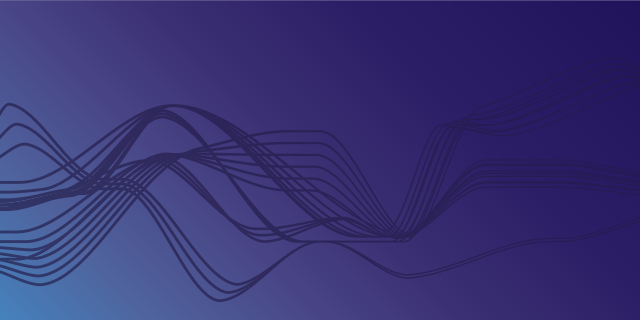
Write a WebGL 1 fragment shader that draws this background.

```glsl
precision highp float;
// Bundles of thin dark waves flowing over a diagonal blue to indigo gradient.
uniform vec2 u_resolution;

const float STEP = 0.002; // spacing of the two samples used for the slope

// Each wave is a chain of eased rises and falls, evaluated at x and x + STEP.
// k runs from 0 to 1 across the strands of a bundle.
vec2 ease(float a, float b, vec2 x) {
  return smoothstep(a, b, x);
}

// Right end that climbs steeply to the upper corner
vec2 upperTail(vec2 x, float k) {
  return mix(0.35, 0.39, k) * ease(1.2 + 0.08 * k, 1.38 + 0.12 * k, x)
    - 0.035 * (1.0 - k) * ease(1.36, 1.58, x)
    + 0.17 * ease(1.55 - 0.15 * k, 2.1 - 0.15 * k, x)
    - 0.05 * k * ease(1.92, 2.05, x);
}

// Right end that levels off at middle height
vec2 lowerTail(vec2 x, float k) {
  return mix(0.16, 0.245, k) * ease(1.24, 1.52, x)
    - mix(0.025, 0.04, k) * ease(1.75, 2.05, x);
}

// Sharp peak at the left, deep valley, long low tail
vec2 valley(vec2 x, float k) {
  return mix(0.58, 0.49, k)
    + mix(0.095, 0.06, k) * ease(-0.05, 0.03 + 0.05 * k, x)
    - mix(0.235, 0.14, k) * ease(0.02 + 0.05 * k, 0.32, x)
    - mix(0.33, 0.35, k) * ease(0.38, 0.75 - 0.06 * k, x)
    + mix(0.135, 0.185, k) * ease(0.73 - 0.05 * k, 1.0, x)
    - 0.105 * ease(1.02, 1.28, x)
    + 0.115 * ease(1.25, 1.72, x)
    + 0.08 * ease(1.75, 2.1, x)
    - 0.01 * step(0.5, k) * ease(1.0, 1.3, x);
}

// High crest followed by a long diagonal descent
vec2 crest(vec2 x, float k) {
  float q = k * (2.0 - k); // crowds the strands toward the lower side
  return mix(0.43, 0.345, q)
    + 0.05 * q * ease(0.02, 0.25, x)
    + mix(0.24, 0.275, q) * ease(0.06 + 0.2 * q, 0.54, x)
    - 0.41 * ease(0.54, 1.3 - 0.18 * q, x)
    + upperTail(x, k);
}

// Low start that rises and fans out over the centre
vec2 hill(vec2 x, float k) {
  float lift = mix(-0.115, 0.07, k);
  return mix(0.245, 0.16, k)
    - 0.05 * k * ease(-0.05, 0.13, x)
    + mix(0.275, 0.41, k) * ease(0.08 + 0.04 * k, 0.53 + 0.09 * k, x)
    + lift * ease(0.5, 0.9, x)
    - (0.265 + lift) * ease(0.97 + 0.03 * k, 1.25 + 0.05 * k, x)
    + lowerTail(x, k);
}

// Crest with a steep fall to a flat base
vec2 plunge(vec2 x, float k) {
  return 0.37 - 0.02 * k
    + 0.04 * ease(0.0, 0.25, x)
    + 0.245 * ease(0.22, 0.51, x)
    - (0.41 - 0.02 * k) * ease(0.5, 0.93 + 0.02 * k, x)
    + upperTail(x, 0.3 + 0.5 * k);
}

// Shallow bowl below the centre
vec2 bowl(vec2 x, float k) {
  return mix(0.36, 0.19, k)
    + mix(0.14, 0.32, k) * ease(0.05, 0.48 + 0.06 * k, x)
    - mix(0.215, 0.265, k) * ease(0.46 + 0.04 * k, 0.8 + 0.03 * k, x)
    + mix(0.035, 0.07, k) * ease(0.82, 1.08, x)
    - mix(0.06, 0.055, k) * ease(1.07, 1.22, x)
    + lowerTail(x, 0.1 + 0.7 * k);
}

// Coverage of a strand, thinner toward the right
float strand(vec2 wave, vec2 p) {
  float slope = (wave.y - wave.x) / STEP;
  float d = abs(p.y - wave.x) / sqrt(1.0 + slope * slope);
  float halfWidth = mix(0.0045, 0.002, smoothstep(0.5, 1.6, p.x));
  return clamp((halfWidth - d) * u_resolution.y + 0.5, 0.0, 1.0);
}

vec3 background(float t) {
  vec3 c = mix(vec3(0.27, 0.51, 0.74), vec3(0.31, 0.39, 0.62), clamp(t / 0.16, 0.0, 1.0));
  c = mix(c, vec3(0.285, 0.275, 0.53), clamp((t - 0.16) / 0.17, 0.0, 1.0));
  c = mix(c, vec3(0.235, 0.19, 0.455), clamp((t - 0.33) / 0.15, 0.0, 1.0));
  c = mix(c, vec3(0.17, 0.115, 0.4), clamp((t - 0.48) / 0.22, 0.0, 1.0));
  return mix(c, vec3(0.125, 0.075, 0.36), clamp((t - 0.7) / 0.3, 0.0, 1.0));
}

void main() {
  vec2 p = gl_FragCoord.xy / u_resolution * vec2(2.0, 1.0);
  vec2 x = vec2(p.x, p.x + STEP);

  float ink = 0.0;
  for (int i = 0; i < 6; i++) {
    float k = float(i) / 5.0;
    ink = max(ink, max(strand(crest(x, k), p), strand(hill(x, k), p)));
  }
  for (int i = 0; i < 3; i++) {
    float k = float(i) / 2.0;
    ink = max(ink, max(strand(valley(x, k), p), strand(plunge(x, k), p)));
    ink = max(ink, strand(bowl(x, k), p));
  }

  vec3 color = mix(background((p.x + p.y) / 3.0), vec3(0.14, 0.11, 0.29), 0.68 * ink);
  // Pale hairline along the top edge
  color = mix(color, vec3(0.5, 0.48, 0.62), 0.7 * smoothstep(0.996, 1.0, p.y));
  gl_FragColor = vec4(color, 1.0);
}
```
==
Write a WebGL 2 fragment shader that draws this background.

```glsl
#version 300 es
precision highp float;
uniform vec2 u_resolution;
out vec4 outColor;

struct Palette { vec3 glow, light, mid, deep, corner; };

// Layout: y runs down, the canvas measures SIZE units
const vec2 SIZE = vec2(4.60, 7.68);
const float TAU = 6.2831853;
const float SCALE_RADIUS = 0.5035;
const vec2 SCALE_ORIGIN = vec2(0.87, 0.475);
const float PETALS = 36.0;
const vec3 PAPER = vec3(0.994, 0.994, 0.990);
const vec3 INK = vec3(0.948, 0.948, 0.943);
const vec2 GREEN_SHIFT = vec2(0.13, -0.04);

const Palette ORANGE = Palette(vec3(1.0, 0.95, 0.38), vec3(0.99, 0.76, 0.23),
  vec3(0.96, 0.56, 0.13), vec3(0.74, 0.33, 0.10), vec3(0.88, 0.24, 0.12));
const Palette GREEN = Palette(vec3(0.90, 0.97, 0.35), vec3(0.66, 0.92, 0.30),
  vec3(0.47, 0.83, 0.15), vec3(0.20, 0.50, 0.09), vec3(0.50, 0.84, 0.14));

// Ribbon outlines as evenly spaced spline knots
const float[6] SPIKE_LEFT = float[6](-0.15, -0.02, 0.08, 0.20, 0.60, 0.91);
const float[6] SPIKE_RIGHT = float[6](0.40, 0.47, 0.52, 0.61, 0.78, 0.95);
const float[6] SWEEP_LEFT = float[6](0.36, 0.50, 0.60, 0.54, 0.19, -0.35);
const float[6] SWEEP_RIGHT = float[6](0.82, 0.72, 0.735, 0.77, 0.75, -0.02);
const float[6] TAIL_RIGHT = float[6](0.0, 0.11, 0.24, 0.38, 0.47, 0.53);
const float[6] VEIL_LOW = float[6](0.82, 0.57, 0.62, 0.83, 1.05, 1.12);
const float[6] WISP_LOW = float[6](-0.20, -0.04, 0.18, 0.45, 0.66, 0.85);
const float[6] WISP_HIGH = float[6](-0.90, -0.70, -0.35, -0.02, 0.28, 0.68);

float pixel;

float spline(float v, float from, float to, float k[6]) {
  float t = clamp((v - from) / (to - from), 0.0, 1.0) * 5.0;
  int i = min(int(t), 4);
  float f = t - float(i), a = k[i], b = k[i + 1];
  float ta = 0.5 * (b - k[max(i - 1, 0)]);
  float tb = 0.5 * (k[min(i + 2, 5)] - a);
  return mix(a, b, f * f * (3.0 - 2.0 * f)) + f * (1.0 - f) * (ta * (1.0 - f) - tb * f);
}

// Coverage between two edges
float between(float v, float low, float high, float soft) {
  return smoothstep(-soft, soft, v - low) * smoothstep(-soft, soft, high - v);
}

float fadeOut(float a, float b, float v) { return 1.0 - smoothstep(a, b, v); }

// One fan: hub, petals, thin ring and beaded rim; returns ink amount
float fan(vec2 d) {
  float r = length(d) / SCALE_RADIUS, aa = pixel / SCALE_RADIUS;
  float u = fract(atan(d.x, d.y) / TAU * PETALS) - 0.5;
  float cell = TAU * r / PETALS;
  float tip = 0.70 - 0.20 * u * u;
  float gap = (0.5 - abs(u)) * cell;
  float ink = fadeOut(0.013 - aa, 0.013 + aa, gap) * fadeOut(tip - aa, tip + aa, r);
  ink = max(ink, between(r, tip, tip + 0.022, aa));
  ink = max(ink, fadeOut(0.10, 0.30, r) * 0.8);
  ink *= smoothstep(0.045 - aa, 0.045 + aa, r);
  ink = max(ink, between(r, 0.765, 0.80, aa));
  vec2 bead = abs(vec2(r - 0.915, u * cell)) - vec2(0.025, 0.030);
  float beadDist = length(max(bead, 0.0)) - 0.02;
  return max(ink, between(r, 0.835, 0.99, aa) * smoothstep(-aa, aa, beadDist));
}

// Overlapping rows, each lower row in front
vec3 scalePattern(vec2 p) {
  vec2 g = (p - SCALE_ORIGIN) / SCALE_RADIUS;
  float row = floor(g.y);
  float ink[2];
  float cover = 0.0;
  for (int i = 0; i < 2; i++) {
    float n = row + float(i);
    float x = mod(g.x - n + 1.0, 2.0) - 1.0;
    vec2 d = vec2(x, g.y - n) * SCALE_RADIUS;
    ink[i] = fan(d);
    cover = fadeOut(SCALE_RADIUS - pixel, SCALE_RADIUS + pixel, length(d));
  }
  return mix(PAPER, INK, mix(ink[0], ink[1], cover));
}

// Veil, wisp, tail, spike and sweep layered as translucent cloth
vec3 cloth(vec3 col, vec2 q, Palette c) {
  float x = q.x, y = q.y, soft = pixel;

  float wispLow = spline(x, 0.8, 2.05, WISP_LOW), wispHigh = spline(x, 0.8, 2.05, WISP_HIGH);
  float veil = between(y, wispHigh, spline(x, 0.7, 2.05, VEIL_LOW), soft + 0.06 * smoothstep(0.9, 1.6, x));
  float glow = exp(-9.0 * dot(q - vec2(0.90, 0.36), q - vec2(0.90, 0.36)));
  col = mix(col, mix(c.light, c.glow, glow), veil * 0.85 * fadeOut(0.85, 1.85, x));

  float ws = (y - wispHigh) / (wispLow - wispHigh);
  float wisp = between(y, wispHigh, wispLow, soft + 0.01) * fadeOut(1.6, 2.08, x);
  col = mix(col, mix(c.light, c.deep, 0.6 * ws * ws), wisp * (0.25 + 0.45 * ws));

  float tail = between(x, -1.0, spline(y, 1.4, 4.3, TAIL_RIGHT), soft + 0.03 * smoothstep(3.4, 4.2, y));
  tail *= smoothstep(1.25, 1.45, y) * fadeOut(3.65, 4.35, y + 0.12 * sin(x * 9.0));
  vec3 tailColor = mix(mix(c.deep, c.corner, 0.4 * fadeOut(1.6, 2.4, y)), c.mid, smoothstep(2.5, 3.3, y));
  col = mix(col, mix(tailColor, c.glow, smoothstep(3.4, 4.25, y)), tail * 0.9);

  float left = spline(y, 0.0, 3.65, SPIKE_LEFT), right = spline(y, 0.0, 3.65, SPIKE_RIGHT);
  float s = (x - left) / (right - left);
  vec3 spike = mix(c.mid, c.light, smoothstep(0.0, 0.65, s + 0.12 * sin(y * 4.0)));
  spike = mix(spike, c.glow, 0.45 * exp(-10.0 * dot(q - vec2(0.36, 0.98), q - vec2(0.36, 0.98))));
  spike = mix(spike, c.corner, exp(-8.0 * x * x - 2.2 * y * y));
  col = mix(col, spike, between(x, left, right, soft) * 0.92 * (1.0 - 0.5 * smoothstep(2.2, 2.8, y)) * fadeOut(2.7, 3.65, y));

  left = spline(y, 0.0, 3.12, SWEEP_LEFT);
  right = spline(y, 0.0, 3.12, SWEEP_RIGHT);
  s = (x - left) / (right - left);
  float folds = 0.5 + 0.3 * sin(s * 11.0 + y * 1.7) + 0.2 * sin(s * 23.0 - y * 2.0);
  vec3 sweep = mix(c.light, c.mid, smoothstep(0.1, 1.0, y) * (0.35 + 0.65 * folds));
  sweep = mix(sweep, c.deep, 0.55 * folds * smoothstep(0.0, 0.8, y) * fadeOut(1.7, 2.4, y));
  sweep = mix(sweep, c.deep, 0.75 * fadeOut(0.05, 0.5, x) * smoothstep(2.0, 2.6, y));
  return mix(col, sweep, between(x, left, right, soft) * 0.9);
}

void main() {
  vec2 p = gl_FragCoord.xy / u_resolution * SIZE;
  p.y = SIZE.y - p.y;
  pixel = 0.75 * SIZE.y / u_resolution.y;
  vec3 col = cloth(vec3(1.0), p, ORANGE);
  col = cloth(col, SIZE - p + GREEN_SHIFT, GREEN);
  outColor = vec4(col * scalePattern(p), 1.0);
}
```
==
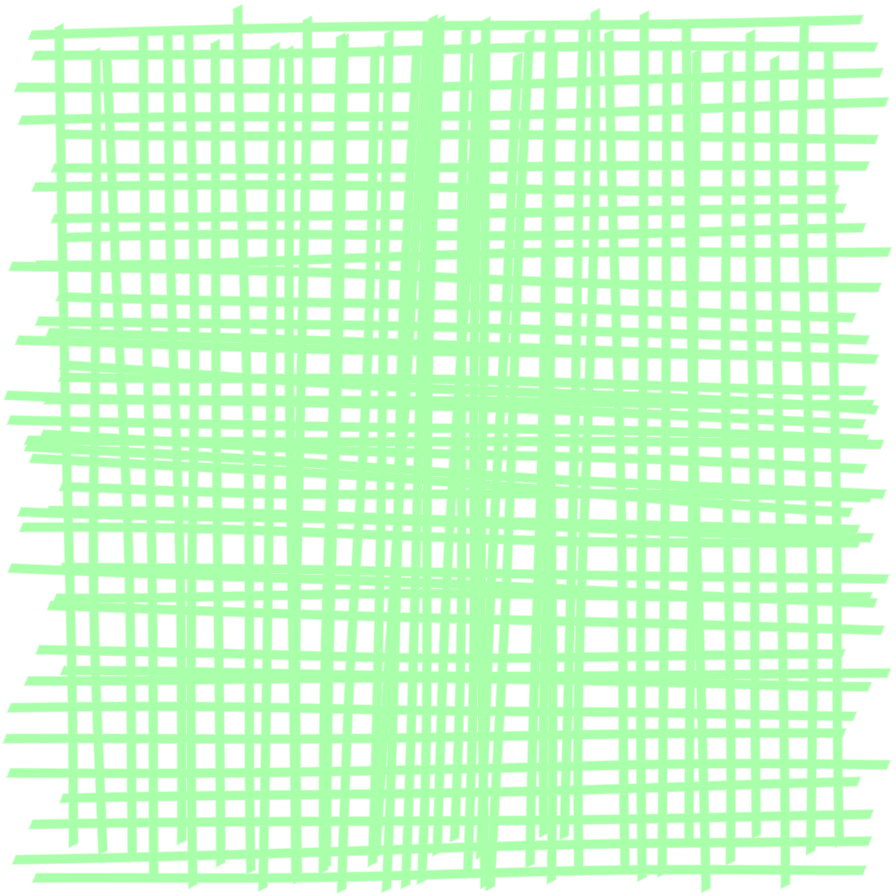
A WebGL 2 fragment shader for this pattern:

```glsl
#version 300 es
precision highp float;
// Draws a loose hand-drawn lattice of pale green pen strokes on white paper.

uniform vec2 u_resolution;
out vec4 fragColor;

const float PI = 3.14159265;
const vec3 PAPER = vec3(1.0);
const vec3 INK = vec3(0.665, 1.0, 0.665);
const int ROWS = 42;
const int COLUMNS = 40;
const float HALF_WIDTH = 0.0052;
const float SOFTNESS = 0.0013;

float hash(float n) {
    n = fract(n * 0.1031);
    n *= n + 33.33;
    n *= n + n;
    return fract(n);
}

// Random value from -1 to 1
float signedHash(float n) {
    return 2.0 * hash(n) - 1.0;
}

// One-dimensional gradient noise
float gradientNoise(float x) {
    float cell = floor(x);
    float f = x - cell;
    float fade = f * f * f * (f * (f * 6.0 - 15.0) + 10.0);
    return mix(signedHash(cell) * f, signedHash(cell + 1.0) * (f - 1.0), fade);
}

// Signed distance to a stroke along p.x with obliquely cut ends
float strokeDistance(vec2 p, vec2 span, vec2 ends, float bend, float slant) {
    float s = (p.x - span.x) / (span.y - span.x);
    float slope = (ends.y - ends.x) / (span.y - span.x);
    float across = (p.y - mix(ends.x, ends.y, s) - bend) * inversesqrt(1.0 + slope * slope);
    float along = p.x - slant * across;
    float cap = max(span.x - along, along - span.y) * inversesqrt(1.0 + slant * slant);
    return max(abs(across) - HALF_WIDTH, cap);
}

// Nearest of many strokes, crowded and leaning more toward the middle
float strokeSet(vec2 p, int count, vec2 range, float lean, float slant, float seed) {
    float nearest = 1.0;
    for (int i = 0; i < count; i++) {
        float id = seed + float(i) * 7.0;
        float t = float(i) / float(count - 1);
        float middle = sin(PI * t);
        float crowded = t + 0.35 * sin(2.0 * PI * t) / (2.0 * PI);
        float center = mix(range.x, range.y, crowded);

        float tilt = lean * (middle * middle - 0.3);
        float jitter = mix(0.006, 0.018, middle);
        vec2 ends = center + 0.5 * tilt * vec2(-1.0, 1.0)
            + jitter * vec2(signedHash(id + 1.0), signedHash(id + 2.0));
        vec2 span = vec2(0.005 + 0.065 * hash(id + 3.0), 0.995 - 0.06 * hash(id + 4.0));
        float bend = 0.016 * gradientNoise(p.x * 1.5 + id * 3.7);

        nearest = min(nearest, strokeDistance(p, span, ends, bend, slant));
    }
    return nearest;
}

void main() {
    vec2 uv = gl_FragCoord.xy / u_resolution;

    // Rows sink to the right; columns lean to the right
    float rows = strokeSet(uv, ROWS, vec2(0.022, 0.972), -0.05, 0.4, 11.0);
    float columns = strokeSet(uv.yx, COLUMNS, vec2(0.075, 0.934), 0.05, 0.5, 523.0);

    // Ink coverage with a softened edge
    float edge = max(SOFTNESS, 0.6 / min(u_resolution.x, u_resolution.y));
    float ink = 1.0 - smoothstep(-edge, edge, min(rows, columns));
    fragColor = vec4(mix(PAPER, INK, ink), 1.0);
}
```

TASK GOAL - Which lines of the data above contain "between"? Copy each one.

RESULT OF THE EXERCISE -
// Coverage between two edges
float between(float v, float low, float high, float soft) {
  ink = max(ink, between(r, tip, tip + 0.022, aa));
  ink = max(ink, between(r, 0.765, 0.80, aa));
  return max(ink, between(r, 0.835, 0.99, aa) * smoothstep(-aa, aa, beadDist));
  float veil = between(y, wispHigh, spline(x, 0.7, 2.05, VEIL_LOW), soft + 0.06 * smoothstep(0.9, 1.6, x));
  float wisp = between(y, wispHigh, wispLow, soft + 0.01) * fadeOut(1.6, 2.08, x);
  float tail = between(x, -1.0, spline(y, 1.4, 4.3, TAIL_RIGHT), soft + 0.03 * smoothstep(3.4, 4.2, y));
  col = mix(col, spike, between(x, left, right, soft) * 0.92 * (1.0 - 0.5 * smoothstep(2.2, 2.8, y)) * fadeOut(2.7, 3.65, y));
  return mix(col, sweep, between(x, left, right, soft) * 0.9);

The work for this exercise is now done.